London Zoo is the world’s oldest scientific zoo, having opened in 1828 for academic study before opening to the public in 1947. It is home to over 750 different species and over seventeen-thousand individual animals. In February 2011 the zoo launched a new cause known as ‘Tiger S.O.S.’ to raise money for the endangered Sumatran Tiger. These funds would support existing projects in Indonesia and help to build a new exhibit and conservation centre at London Zoo.
The new exhibit, Tiger Territory, has been opened today by Prince Philip the Duke of Edinburgh, before it welcomes its first public visitors in two days time. It will be the new home to critically-endangered Sumatran tigers. The 186-year-old premises have undergone a massive redevelopment to make way for the 2,500sqm (27,000sqft) enclosure.
Visitors are promised a wonderful journey through an Indonesian habitat, coming face-to-face with beautiful tigers in an exhibit designed with London Zoo’s team of tiger keepers, conservationists and experts to ensure that it perfectly suits the big cats’ needs. The project is the biggest undertaking since the construction of Gorilla Kingdom in 2007, costing an estimated £3.6m and taking six months to complete.
The Tiger Territory enclosure offers elevated platforms and trees to encourage the tigers to climb as well as features such as a swimming pool and heated rocks. Architect Michael Kozdon explains how the enclose is designed to fade into the background; “In the past animal enclosures were all about creating an iconic architectural statement. Now the emphasis is on animal welfare, on bringing visitors as close to the creatures as possible. Our aim is to disappear.”

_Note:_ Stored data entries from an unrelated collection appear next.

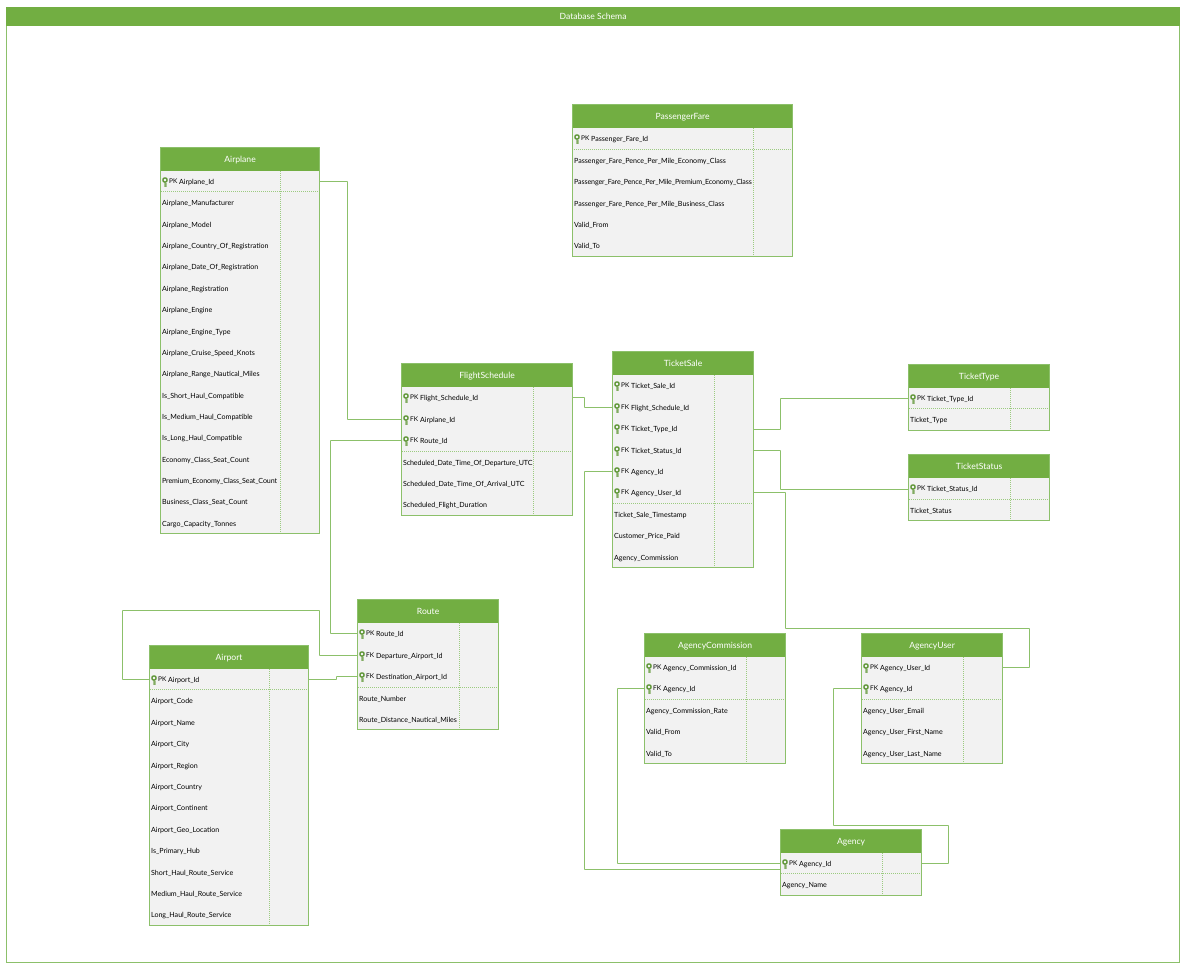
<!DOCTYPE html>
<html lang="en">
<head>
<meta charset="utf-8">
<title>Database Schema</title>
<style>
:root {
  --green: #72ae42;
  --line: #8cc06a;
  --dots: #9ccb80;
  --cell: #f2f2f2;
  --ink: #000;
  --row: 21.4px;
}
* { box-sizing: border-box; margin: 0; padding: 0; }
html, body { width: 1186px; height: 969px; overflow: hidden; background: #fff; }
body { position: relative; font: 7.1px/22px Lato, Carlito, sans-serif; color: var(--ink); text-rendering: geometricPrecision; }
.frame { position: absolute; left: 6px; top: 7px; width: 1174px; height: 956px; border: 1px solid var(--line); }
h1, h2 { background: var(--green); color: #fff; font-weight: 400; font-size: 8.6px; text-align: center; }
h1 { height: 19px; line-height: 19px; margin: -1px -1px 0; }
.symbols { position: absolute; }
.relations { position: absolute; left: 0; top: 0; fill: none; stroke: var(--line); stroke-width: 1; }
.entity { position: absolute; left: var(--x); top: var(--y); width: var(--w, 142px); background: var(--cell); display: flex; flex-direction: column; }
.entity::after { content: ""; position: absolute; inset: 0; border: 1px solid var(--line); }
.entity::before { content: ""; position: absolute; top: 24px; bottom: 0; right: 39px; border-left: 1px dotted var(--dots); }
h2 { height: 24px; line-height: 24px; }
ul { list-style: none; }
li { position: relative; height: var(--row); padding-left: 2px; white-space: nowrap; }
.long { letter-spacing: -0.1px; }
.keys { position: relative; }
.keys::after { content: ""; position: absolute; left: 0; right: 0; bottom: 0; border-bottom: 1px dotted var(--dots); }
.pk, .fk { padding-left: 19px; }
.mark { position: absolute; left: 2px; top: 6px; width: 6px; height: 10px; }
.pk::after, .fk::after { position: absolute; left: 9px; top: 0; font-size: 6.5px; }
.pk::after { content: "PK"; }
.fk::after { content: "FK"; }
</style>
</head>
<body>
<svg class="symbols" width="0" height="0" aria-hidden="true">
  <defs>
    <symbol id="key" viewBox="0 0 6 10">
      <circle cx="3" cy="3" r="2" fill="none" stroke="#5c9433" stroke-width="1.5"/>
      <path d="M3 5V10M3 7H5M3 9H5" fill="none" stroke="#5c9433"/>
    </symbol>
  </defs>
</svg>

<main class="frame"><h1>Database Schema</h1></main>

<svg class="relations" width="1186" height="969" viewBox="0 0 1186 969" aria-hidden="true">
  <polyline points="320,181.5 347.5,181.5 347.5,419.5 401,419.5"/>
  <polyline points="573,397.5 584.5,397.5 584.5,407.5 612,407.5"/>
  <polyline points="401,440.5 330.5,440.5 330.5,633.5 358,633.5"/>
  <polyline points="753,429.5 780.5,429.5 780.5,398.5 908,398.5"/>
  <polyline points="753,450.5 780.5,450.5 780.5,489.5 908,489.5"/>
  <polyline points="612,471.5 584.5,471.5 584.5,869.5 780,869.5"/>
  <polyline points="753,492.5 785.5,492.5 785.5,628.5 1029.5,628.5 1029.5,667.5 1002,667.5"/>
  <polyline points="861,688.5 833.5,688.5 833.5,825.5 948.5,825.5 948.5,863.5 921,863.5"/>
  <polyline points="645,688.5 617.5,688.5 617.5,863.5 780,863.5"/>
  <polyline points="150,679.5 122.5,679.5 122.5,610.5 319.5,610.5 319.5,655.5 358,655.5"/>
  <polyline points="309,679.5 336.5,679.5 336.5,676.5 358,676.5"/>
</svg>

<section class="entity" style="--x:160px;--y:147px;--w:160px;--row:21.36px">
  <h2>Airplane</h2>
  <ul class="keys">
    <li class="pk">Airplane_Id<svg class="mark"><use href="#key"/></svg></li>
  </ul>
  <ul>
    <li>Airplane_Manufacturer</li>
    <li>Airplane_Model</li>
    <li>Airplane_Country_Of_Registration</li>
    <li>Airplane_Date_Of_Registration</li>
    <li>Airplane_Registration</li>
    <li>Airplane_Engine</li>
    <li>Airplane_Engine_Type</li>
    <li>Airplane_Cruise_Speed_Knots</li>
    <li>Airplane_Range_Nautical_Miles</li>
    <li>Is_Short_Haul_Compatible</li>
    <li>Is_Medium_Haul_Compatible</li>
    <li>Is_Long_Haul_Compatible</li>
    <li>Economy_Class_Seat_Count</li>
    <li class="long">Premium_Economy_Class_Seat_Count</li>
    <li>Business_Class_Seat_Count</li>
    <li>Cargo_Capacity_Tonnes</li>
  </ul>
</section>

<section class="entity" style="--x:572px;--y:104.4px;--w:221px">
  <h2>PassengerFare</h2>
  <ul class="keys">
    <li class="pk">Passenger_Fare_Id<svg class="mark"><use href="#key"/></svg></li>
  </ul>
  <ul>
    <li>Passenger_Fare_Pence_Per_Mile_Economy_Class</li>
    <li class="long">Passenger_Fare_Pence_Per_Mile_Premium_Economy_Class</li>
    <li>Passenger_Fare_Pence_Per_Mile_Business_Class</li>
    <li>Valid_From</li>
    <li>Valid_To</li>
  </ul>
</section>

<section class="entity" style="--x:401px;--y:363.4px;--w:172px">
  <h2>FlightSchedule</h2>
  <ul class="keys">
    <li class="pk">Flight_Schedule_Id<svg class="mark"><use href="#key"/></svg></li>
    <li class="fk">Airplane_Id<svg class="mark"><use href="#key"/></svg></li>
    <li class="fk">Route_Id<svg class="mark"><use href="#key"/></svg></li>
  </ul>
  <ul>
    <li class="long">Scheduled_Date_Time_Of_Departure_UTC</li>
    <li>Scheduled_Date_Time_Of_Arrival_UTC</li>
    <li>Scheduled_Flight_Duration</li>
  </ul>
</section>

<section class="entity" style="--x:612px;--y:351.4px">
  <h2>TicketSale</h2>
  <ul class="keys">
    <li class="pk">Ticket_Sale_Id<svg class="mark"><use href="#key"/></svg></li>
    <li class="fk">Flight_Schedule_Id<svg class="mark"><use href="#key"/></svg></li>
    <li class="fk">Ticket_Type_Id<svg class="mark"><use href="#key"/></svg></li>
    <li class="fk">Ticket_Status_Id<svg class="mark"><use href="#key"/></svg></li>
    <li class="fk">Agency_Id<svg class="mark"><use href="#key"/></svg></li>
    <li class="fk">Agency_User_Id<svg class="mark"><use href="#key"/></svg></li>
  </ul>
  <ul>
    <li>Ticket_Sale_Timestamp</li>
    <li>Customer_Price_Paid</li>
    <li>Agency_Commission</li>
  </ul>
</section>

<section class="entity" style="--x:908px;--y:364px">
  <h2>TicketType</h2>
  <ul class="keys">
    <li class="pk">Ticket_Type_Id<svg class="mark"><use href="#key"/></svg></li>
  </ul>
  <ul>
    <li>Ticket_Type</li>
  </ul>
</section>

<section class="entity" style="--x:908px;--y:454.4px">
  <h2>TicketStatus</h2>
  <ul class="keys">
    <li class="pk">Ticket_Status_Id<svg class="mark"><use href="#key"/></svg></li>
  </ul>
  <ul>
    <li>Ticket_Status</li>
  </ul>
</section>

<section class="entity" style="--x:357px;--y:599.4px">
  <h2>Route</h2>
  <ul class="keys">
    <li class="pk">Route_Id<svg class="mark"><use href="#key"/></svg></li>
    <li class="fk">Departure_Airport_Id<svg class="mark"><use href="#key"/></svg></li>
    <li class="fk">Destination_Airport_Id<svg class="mark"><use href="#key"/></svg></li>
  </ul>
  <ul>
    <li>Route_Number</li>
    <li>Route_Distance_Nautical_Miles</li>
  </ul>
</section>

<section class="entity" style="--x:149px;--y:645px;--w:160px">
  <h2>Airport</h2>
  <ul class="keys">
    <li class="pk">Airport_Id<svg class="mark"><use href="#key"/></svg></li>
  </ul>
  <ul>
    <li>Airport_Code</li>
    <li>Airport_Name</li>
    <li>Airport_City</li>
    <li>Airport_Region</li>
    <li>Airport_Country</li>
    <li>Airport_Continent</li>
    <li>Airport_Geo_Location</li>
    <li>Is_Primary_Hub</li>
    <li>Short_Haul_Route_Service</li>
    <li>Medium_Haul_Route_Service</li>
    <li>Long_Haul_Route_Service</li>
  </ul>
</section>

<section class="entity" style="--x:644px;--y:633px">
  <h2>AgencyCommission</h2>
  <ul class="keys">
    <li class="pk">Agency_Commission_Id<svg class="mark"><use href="#key"/></svg></li>
    <li class="fk">Agency_Id<svg class="mark"><use href="#key"/></svg></li>
  </ul>
  <ul>
    <li>Agency_Commission_Rate</li>
    <li>Valid_From</li>
    <li>Valid_To</li>
  </ul>
</section>

<section class="entity" style="--x:861px;--y:633px">
  <h2>AgencyUser</h2>
  <ul class="keys">
    <li class="pk">Agency_User_Id<svg class="mark"><use href="#key"/></svg></li>
    <li class="fk">Agency_Id<svg class="mark"><use href="#key"/></svg></li>
  </ul>
  <ul>
    <li>Agency_User_Email</li>
    <li>Agency_User_First_Name</li>
    <li>Agency_User_Last_Name</li>
  </ul>
</section>

<section class="entity" style="--x:780px;--y:829px">
  <h2>Agency</h2>
  <ul class="keys">
    <li class="pk">Agency_Id<svg class="mark"><use href="#key"/></svg></li>
  </ul>
  <ul>
    <li>Agency_Name</li>
  </ul>
</section>
</body>
</html>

The enclosure was built largely as a result of a public fundraising campaign, with Jae Jae and Melati being its first residents. The Zoo are hoping to be able to hoping to breed the tigers and learn more about their behaviour to apply it to field conservation projects. There are fewer than 400 Sumatran tigers remaining in forests in Indonesia with deforestation and poaching meaning the tiger is dangerously close to extinction.
London Zoo is famous for many architectural marvels, perhaps the most popular of which being the penguin pool, designed by the Russian Berthold Lubetkin. It was unveiled in 1934 and featured a spiral-ramped helix, over the pool. Unfortunately, it now sits empty as the bright white surfaces apparently damaged the penguins’ eyes, and the concrete was too hard on their feet. The tiger enclosure is unlikely to draw the crowds for its architectural opulence, however, putting the tigers at the front and centre as well as ensuring their comfort, is an architectural feat in itself.